Exercise input section start

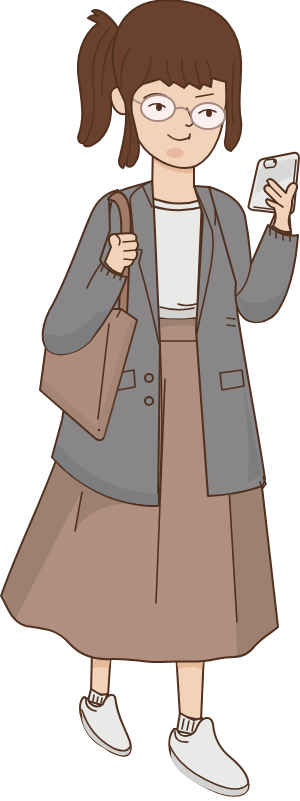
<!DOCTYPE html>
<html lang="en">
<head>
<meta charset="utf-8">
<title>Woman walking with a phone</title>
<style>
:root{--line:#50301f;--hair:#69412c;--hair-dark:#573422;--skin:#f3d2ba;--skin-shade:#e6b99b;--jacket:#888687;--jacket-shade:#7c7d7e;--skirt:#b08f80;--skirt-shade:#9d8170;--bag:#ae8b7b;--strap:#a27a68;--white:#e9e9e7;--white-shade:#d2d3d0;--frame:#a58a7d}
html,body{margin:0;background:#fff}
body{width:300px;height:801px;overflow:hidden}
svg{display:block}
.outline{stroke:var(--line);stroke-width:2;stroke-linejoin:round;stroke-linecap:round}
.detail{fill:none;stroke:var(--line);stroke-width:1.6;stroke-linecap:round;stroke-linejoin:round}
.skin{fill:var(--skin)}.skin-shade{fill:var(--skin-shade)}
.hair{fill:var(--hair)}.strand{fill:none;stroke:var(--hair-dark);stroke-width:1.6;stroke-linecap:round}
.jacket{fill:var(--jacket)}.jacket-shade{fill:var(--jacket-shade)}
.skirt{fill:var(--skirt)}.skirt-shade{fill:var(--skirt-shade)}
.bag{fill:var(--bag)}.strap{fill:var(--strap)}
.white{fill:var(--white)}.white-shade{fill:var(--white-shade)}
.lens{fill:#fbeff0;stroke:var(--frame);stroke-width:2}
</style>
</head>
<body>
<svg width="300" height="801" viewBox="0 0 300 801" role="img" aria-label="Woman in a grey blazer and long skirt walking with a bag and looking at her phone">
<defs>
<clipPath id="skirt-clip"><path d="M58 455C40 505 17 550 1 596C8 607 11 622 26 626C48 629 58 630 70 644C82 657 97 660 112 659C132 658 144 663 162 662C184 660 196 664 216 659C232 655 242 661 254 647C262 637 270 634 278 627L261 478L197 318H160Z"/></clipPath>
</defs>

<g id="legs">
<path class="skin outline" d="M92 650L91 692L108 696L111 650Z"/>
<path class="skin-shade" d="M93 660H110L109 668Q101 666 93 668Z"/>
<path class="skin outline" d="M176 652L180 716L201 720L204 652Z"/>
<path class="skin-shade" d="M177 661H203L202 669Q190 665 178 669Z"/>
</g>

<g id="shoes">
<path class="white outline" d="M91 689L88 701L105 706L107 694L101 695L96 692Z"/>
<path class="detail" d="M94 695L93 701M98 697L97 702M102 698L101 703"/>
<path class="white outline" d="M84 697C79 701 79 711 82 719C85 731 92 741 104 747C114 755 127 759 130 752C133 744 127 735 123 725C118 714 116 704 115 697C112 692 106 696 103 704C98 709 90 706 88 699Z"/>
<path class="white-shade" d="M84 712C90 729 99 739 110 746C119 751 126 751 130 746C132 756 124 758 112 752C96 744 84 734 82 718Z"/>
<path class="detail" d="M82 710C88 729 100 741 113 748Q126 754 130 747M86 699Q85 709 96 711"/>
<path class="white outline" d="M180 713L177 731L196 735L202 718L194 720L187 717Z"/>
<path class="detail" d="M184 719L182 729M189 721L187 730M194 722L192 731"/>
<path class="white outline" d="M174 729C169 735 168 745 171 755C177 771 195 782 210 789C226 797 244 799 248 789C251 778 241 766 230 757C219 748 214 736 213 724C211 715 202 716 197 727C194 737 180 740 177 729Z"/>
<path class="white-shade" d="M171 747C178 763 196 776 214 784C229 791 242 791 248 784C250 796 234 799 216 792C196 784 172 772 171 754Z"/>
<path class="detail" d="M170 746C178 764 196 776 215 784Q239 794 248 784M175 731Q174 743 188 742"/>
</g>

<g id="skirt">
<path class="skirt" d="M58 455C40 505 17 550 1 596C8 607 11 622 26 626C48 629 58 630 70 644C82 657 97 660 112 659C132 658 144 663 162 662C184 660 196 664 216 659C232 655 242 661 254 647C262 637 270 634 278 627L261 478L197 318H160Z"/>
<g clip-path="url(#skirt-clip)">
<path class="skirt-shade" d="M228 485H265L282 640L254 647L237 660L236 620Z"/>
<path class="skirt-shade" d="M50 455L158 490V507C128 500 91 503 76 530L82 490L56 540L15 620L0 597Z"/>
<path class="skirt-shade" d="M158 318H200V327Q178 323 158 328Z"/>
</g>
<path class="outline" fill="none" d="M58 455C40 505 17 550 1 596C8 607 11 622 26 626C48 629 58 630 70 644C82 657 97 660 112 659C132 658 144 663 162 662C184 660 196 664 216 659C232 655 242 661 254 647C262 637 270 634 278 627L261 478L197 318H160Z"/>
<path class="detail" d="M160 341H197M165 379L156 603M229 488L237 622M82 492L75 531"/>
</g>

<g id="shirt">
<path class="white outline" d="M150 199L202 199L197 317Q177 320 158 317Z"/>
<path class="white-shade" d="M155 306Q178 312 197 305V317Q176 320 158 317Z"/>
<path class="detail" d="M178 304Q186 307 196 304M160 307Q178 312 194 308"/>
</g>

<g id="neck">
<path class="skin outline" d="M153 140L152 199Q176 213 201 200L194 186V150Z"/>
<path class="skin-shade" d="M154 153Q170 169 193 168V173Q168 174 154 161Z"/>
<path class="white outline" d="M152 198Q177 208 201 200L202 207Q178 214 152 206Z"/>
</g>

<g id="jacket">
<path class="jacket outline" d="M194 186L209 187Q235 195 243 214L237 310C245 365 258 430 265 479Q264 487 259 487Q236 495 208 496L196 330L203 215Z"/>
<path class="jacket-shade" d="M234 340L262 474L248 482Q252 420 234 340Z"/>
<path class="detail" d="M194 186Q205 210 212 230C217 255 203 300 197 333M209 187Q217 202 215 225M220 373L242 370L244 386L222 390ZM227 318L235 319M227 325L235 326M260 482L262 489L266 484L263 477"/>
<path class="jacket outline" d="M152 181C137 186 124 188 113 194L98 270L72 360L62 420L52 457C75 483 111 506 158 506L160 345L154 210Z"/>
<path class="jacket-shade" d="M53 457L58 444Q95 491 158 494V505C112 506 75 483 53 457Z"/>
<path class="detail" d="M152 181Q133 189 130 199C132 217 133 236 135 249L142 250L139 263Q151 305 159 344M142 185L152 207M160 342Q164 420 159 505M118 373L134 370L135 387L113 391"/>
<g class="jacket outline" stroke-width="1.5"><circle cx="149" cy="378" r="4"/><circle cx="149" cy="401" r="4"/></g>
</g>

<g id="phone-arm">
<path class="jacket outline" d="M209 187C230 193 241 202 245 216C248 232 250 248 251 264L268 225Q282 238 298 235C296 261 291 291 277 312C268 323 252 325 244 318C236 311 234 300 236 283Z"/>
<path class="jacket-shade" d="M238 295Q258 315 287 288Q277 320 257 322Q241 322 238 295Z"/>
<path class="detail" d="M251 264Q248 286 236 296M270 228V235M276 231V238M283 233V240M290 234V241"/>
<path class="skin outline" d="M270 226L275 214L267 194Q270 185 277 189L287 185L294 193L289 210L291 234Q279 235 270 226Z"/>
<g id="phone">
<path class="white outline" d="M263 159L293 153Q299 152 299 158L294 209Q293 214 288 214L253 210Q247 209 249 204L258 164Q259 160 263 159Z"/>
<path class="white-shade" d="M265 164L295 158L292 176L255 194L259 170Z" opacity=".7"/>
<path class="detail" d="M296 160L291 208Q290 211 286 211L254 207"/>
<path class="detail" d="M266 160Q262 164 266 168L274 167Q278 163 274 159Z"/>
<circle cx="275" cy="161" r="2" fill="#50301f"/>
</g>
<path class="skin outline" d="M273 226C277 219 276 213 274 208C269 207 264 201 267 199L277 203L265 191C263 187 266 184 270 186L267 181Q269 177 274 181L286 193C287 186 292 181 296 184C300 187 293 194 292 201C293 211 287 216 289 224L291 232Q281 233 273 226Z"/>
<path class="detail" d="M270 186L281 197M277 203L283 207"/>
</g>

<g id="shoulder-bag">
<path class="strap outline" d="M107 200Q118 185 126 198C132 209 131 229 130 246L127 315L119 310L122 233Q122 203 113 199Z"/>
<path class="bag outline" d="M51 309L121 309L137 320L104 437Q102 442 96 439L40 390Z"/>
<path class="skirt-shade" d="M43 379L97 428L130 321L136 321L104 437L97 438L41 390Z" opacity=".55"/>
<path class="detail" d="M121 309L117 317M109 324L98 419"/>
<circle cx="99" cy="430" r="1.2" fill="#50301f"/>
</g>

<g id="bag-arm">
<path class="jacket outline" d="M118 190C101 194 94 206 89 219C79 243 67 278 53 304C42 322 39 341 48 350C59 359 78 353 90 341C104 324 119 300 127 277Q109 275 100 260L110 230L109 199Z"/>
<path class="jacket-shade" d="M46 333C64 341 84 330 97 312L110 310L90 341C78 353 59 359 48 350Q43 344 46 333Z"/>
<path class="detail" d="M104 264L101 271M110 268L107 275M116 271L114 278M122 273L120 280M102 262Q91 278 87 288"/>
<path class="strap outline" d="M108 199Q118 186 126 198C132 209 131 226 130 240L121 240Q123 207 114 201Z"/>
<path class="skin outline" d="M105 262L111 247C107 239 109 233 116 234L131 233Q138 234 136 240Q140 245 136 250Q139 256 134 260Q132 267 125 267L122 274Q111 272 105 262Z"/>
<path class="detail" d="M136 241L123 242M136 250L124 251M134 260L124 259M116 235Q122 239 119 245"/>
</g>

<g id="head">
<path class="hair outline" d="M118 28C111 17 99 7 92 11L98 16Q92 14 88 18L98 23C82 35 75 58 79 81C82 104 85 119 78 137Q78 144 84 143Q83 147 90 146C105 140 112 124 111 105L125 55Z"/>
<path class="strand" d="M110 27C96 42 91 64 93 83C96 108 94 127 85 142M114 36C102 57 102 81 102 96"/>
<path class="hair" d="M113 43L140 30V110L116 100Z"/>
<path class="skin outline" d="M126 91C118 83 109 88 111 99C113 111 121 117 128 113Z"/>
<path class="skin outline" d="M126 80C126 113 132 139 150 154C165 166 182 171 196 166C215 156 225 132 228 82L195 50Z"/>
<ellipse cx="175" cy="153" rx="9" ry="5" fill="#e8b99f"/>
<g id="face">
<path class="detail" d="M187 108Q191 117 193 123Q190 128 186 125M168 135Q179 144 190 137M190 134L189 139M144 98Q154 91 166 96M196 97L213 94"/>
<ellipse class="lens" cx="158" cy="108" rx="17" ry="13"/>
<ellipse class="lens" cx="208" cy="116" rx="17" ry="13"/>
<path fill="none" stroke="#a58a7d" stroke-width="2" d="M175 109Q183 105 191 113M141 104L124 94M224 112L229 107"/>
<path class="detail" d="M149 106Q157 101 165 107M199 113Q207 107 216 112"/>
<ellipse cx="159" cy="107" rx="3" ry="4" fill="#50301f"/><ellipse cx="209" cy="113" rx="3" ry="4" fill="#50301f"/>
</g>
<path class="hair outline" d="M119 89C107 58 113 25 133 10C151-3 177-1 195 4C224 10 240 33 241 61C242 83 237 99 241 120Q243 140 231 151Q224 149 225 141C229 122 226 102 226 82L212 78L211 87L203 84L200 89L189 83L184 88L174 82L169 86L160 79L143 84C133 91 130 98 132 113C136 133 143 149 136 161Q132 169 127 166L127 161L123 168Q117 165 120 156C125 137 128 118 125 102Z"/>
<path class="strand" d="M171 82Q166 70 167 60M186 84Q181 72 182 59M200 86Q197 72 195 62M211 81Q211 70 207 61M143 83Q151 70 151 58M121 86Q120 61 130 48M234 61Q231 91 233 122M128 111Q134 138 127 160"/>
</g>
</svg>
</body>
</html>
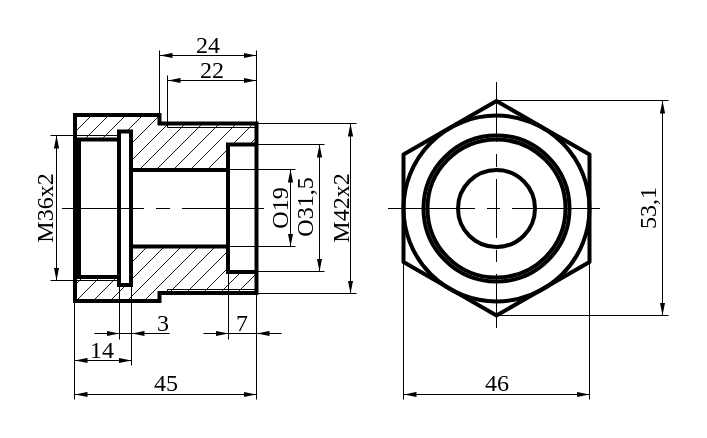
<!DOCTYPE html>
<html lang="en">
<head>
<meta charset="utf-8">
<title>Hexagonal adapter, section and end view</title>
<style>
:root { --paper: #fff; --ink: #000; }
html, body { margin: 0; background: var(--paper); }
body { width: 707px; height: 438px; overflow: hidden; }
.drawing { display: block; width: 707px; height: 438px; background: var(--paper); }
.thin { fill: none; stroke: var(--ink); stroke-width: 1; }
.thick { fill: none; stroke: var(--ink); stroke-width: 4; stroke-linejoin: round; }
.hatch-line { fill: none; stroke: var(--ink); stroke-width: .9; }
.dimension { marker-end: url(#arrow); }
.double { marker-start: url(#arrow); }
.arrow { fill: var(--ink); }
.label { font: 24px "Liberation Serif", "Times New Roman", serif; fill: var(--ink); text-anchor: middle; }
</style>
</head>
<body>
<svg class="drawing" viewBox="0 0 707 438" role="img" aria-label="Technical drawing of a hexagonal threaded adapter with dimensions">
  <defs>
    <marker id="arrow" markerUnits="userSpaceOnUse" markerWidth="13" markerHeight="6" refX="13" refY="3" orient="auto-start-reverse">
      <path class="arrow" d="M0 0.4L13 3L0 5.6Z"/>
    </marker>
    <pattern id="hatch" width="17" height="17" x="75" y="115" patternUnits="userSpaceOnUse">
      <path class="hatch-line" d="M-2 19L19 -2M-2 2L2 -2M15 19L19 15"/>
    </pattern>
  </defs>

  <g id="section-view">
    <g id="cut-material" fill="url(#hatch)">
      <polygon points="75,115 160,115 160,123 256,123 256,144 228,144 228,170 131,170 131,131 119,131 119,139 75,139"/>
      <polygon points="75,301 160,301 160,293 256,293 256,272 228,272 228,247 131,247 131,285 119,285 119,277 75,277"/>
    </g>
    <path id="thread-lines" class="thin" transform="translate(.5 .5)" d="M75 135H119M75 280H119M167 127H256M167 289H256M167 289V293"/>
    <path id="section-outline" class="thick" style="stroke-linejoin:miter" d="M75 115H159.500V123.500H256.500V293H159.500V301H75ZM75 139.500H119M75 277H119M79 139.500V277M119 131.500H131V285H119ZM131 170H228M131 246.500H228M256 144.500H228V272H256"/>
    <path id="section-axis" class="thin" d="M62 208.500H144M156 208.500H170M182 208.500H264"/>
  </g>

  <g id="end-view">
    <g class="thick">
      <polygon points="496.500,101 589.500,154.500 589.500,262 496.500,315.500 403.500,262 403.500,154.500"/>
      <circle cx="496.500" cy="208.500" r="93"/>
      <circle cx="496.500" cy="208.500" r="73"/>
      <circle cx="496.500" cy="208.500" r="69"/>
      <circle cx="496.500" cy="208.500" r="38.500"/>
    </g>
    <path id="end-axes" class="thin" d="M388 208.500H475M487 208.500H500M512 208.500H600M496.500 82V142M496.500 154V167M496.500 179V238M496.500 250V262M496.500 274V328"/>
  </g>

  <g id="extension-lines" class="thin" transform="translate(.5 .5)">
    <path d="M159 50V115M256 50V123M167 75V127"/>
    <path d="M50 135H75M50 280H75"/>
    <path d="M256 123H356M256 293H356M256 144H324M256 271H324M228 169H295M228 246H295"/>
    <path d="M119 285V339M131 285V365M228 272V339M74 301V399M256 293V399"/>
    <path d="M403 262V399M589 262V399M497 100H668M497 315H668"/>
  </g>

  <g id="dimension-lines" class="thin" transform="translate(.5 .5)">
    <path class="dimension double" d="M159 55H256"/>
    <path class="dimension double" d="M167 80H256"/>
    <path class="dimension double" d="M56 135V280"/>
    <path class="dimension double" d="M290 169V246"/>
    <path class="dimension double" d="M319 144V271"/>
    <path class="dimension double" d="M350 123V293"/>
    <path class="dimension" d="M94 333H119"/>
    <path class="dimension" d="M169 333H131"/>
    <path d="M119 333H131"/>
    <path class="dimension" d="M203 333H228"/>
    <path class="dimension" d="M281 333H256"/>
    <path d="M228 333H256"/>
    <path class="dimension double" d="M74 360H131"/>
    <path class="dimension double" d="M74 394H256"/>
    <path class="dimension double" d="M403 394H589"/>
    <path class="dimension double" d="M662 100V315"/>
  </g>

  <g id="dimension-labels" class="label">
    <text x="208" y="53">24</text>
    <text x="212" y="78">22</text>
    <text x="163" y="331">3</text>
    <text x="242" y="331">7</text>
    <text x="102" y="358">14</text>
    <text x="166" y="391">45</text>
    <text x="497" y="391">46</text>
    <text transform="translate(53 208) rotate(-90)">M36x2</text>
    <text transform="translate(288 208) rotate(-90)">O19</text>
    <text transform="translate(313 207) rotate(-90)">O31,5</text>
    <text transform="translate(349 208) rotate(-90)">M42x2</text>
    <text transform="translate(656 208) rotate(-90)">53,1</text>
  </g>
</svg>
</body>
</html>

Exercise input section end

• Work order
Return the lines of the records that include the string "circle".

• Response below
<g class="jacket outline" stroke-width="1.5"><circle cx="149" cy="378" r="4"/><circle cx="149" cy="401" r="4"/></g>
<circle cx="275" cy="161" r="2" fill="#50301f"/>
<circle cx="99" cy="430" r="1.2" fill="#50301f"/>
      <circle cx="496.500" cy="208.500" r="93"/>
      <circle cx="496.500" cy="208.500" r="73"/>
      <circle cx="496.500" cy="208.500" r="69"/>
      <circle cx="496.500" cy="208.500" r="38.500"/>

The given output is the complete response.